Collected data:
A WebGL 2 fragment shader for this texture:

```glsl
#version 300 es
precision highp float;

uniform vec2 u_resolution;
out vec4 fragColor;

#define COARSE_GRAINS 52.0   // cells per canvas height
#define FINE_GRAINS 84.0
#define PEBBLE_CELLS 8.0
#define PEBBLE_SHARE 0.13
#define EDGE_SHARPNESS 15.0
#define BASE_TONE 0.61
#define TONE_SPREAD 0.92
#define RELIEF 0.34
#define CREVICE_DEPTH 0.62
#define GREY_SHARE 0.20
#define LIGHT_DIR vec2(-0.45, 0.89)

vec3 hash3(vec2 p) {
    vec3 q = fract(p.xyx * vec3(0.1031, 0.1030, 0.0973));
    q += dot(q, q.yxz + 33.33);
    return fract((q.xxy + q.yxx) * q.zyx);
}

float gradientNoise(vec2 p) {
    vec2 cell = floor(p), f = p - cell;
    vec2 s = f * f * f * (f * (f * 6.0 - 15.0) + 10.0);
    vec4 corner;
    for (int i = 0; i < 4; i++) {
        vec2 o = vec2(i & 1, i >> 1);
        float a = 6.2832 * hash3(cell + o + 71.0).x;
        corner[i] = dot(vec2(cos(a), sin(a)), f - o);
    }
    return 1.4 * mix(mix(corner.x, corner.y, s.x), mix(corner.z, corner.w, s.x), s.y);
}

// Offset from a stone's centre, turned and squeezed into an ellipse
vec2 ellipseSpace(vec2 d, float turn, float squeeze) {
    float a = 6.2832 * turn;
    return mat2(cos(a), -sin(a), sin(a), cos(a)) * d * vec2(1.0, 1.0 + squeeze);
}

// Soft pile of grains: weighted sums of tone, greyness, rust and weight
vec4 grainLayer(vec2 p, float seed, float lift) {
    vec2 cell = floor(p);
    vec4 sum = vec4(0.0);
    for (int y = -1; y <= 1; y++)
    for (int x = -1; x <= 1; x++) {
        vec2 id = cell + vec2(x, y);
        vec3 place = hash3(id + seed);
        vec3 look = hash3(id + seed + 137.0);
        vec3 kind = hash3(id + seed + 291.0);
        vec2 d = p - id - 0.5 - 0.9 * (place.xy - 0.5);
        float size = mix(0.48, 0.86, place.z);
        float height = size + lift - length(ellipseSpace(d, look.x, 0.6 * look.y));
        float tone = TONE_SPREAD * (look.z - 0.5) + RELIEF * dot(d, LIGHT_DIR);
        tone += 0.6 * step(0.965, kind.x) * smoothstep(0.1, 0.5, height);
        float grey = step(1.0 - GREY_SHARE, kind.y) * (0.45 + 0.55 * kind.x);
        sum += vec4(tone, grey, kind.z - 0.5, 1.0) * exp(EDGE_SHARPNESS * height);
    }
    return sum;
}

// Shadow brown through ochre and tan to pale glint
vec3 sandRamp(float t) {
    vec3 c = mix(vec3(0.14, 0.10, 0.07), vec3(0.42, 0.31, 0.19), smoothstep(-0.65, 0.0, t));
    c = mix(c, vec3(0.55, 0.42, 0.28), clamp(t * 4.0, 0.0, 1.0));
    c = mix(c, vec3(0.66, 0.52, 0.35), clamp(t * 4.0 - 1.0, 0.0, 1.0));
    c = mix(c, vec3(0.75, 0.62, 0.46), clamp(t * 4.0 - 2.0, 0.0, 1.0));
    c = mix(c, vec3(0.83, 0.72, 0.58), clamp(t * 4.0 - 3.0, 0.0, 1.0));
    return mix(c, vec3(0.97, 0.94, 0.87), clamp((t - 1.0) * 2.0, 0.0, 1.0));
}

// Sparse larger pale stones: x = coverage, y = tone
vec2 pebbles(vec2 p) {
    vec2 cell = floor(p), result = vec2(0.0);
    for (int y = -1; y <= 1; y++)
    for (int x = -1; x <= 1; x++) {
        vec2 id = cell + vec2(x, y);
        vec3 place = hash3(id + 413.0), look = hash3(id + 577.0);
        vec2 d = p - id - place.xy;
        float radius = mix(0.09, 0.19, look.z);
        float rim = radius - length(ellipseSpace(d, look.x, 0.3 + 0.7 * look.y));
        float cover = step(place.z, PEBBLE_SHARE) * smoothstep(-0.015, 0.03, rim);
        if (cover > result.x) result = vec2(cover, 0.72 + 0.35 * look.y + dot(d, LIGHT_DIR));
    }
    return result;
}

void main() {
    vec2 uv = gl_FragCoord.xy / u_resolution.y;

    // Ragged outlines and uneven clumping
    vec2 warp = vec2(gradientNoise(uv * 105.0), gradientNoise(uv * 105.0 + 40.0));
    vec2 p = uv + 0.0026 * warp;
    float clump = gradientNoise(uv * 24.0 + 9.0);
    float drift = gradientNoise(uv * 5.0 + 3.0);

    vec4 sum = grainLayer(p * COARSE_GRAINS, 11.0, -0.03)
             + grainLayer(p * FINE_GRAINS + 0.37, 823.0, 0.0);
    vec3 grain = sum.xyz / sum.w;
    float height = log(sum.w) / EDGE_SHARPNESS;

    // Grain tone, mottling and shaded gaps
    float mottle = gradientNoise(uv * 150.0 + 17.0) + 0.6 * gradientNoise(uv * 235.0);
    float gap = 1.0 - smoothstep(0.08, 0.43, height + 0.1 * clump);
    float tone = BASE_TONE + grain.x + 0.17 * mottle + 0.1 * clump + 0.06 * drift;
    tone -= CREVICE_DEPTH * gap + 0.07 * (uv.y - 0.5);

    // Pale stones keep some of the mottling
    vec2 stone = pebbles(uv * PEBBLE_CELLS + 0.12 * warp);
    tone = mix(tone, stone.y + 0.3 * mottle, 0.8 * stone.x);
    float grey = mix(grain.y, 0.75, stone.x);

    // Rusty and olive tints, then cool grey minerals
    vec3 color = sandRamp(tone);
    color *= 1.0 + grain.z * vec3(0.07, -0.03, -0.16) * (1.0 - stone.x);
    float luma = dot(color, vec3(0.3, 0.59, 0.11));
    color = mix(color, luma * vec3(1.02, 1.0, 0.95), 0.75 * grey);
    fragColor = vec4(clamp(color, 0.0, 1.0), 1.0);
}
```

PROBLEM DESCRIPTION: Repeat the full set of records exactly.

SOLVED PROBLEM:
A WebGL 2 fragment shader for this texture:

```glsl
#version 300 es
precision highp float;

uniform vec2 u_resolution;
out vec4 fragColor;

#define COARSE_GRAINS 52.0   // cells per canvas height
#define FINE_GRAINS 84.0
#define PEBBLE_CELLS 8.0
#define PEBBLE_SHARE 0.13
#define EDGE_SHARPNESS 15.0
#define BASE_TONE 0.61
#define TONE_SPREAD 0.92
#define RELIEF 0.34
#define CREVICE_DEPTH 0.62
#define GREY_SHARE 0.20
#define LIGHT_DIR vec2(-0.45, 0.89)

vec3 hash3(vec2 p) {
    vec3 q = fract(p.xyx * vec3(0.1031, 0.1030, 0.0973));
    q += dot(q, q.yxz + 33.33);
    return fract((q.xxy + q.yxx) * q.zyx);
}

float gradientNoise(vec2 p) {
    vec2 cell = floor(p), f = p - cell;
    vec2 s = f * f * f * (f * (f * 6.0 - 15.0) + 10.0);
    vec4 corner;
    for (int i = 0; i < 4; i++) {
        vec2 o = vec2(i & 1, i >> 1);
        float a = 6.2832 * hash3(cell + o + 71.0).x;
        corner[i] = dot(vec2(cos(a), sin(a)), f - o);
    }
    return 1.4 * mix(mix(corner.x, corner.y, s.x), mix(corner.z, corner.w, s.x), s.y);
}

// Offset from a stone's centre, turned and squeezed into an ellipse
vec2 ellipseSpace(vec2 d, float turn, float squeeze) {
    float a = 6.2832 * turn;
    return mat2(cos(a), -sin(a), sin(a), cos(a)) * d * vec2(1.0, 1.0 + squeeze);
}

// Soft pile of grains: weighted sums of tone, greyness, rust and weight
vec4 grainLayer(vec2 p, float seed, float lift) {
    vec2 cell = floor(p);
    vec4 sum = vec4(0.0);
    for (int y = -1; y <= 1; y++)
    for (int x = -1; x <= 1; x++) {
        vec2 id = cell + vec2(x, y);
        vec3 place = hash3(id + seed);
        vec3 look = hash3(id + seed + 137.0);
        vec3 kind = hash3(id + seed + 291.0);
        vec2 d = p - id - 0.5 - 0.9 * (place.xy - 0.5);
        float size = mix(0.48, 0.86, place.z);
        float height = size + lift - length(ellipseSpace(d, look.x, 0.6 * look.y));
        float tone = TONE_SPREAD * (look.z - 0.5) + RELIEF * dot(d, LIGHT_DIR);
        tone += 0.6 * step(0.965, kind.x) * smoothstep(0.1, 0.5, height);
        float grey = step(1.0 - GREY_SHARE, kind.y) * (0.45 + 0.55 * kind.x);
        sum += vec4(tone, grey, kind.z - 0.5, 1.0) * exp(EDGE_SHARPNESS * height);
    }
    return sum;
}

// Shadow brown through ochre and tan to pale glint
vec3 sandRamp(float t) {
    vec3 c = mix(vec3(0.14, 0.10, 0.07), vec3(0.42, 0.31, 0.19), smoothstep(-0.65, 0.0, t));
    c = mix(c, vec3(0.55, 0.42, 0.28), clamp(t * 4.0, 0.0, 1.0));
    c = mix(c, vec3(0.66, 0.52, 0.35), clamp(t * 4.0 - 1.0, 0.0, 1.0));
    c = mix(c, vec3(0.75, 0.62, 0.46), clamp(t * 4.0 - 2.0, 0.0, 1.0));
    c = mix(c, vec3(0.83, 0.72, 0.58), clamp(t * 4.0 - 3.0, 0.0, 1.0));
    return mix(c, vec3(0.97, 0.94, 0.87), clamp((t - 1.0) * 2.0, 0.0, 1.0));
}

// Sparse larger pale stones: x = coverage, y = tone
vec2 pebbles(vec2 p) {
    vec2 cell = floor(p), result = vec2(0.0);
    for (int y = -1; y <= 1; y++)
    for (int x = -1; x <= 1; x++) {
        vec2 id = cell + vec2(x, y);
        vec3 place = hash3(id + 413.0), look = hash3(id + 577.0);
        vec2 d = p - id - place.xy;
        float radius = mix(0.09, 0.19, look.z);
        float rim = radius - length(ellipseSpace(d, look.x, 0.3 + 0.7 * look.y));
        float cover = step(place.z, PEBBLE_SHARE) * smoothstep(-0.015, 0.03, rim);
        if (cover > result.x) result = vec2(cover, 0.72 + 0.35 * look.y + dot(d, LIGHT_DIR));
    }
    return result;
}

void main() {
    vec2 uv = gl_FragCoord.xy / u_resolution.y;

    // Ragged outlines and uneven clumping
    vec2 warp = vec2(gradientNoise(uv * 105.0), gradientNoise(uv * 105.0 + 40.0));
    vec2 p = uv + 0.0026 * warp;
    float clump = gradientNoise(uv * 24.0 + 9.0);
    float drift = gradientNoise(uv * 5.0 + 3.0);

    vec4 sum = grainLayer(p * COARSE_GRAINS, 11.0, -0.03)
             + grainLayer(p * FINE_GRAINS + 0.37, 823.0, 0.0);
    vec3 grain = sum.xyz / sum.w;
    float height = log(sum.w) / EDGE_SHARPNESS;

    // Grain tone, mottling and shaded gaps
    float mottle = gradientNoise(uv * 150.0 + 17.0) + 0.6 * gradientNoise(uv * 235.0);
    float gap = 1.0 - smoothstep(0.08, 0.43, height + 0.1 * clump);
    float tone = BASE_TONE + grain.x + 0.17 * mottle + 0.1 * clump + 0.06 * drift;
    tone -= CREVICE_DEPTH * gap + 0.07 * (uv.y - 0.5);

    // Pale stones keep some of the mottling
    vec2 stone = pebbles(uv * PEBBLE_CELLS + 0.12 * warp);
    tone = mix(tone, stone.y + 0.3 * mottle, 0.8 * stone.x);
    float grey = mix(grain.y, 0.75, stone.x);

    // Rusty and olive tints, then cool grey minerals
    vec3 color = sandRamp(tone);
    color *= 1.0 + grain.z * vec3(0.07, -0.03, -0.16) * (1.0 - stone.x);
    float luma = dot(color, vec3(0.3, 0.59, 0.11));
    color = mix(color, luma * vec3(1.02, 1.0, 0.95), 0.75 * grey);
    fragColor = vec4(clamp(color, 0.0, 1.0), 1.0);
}
```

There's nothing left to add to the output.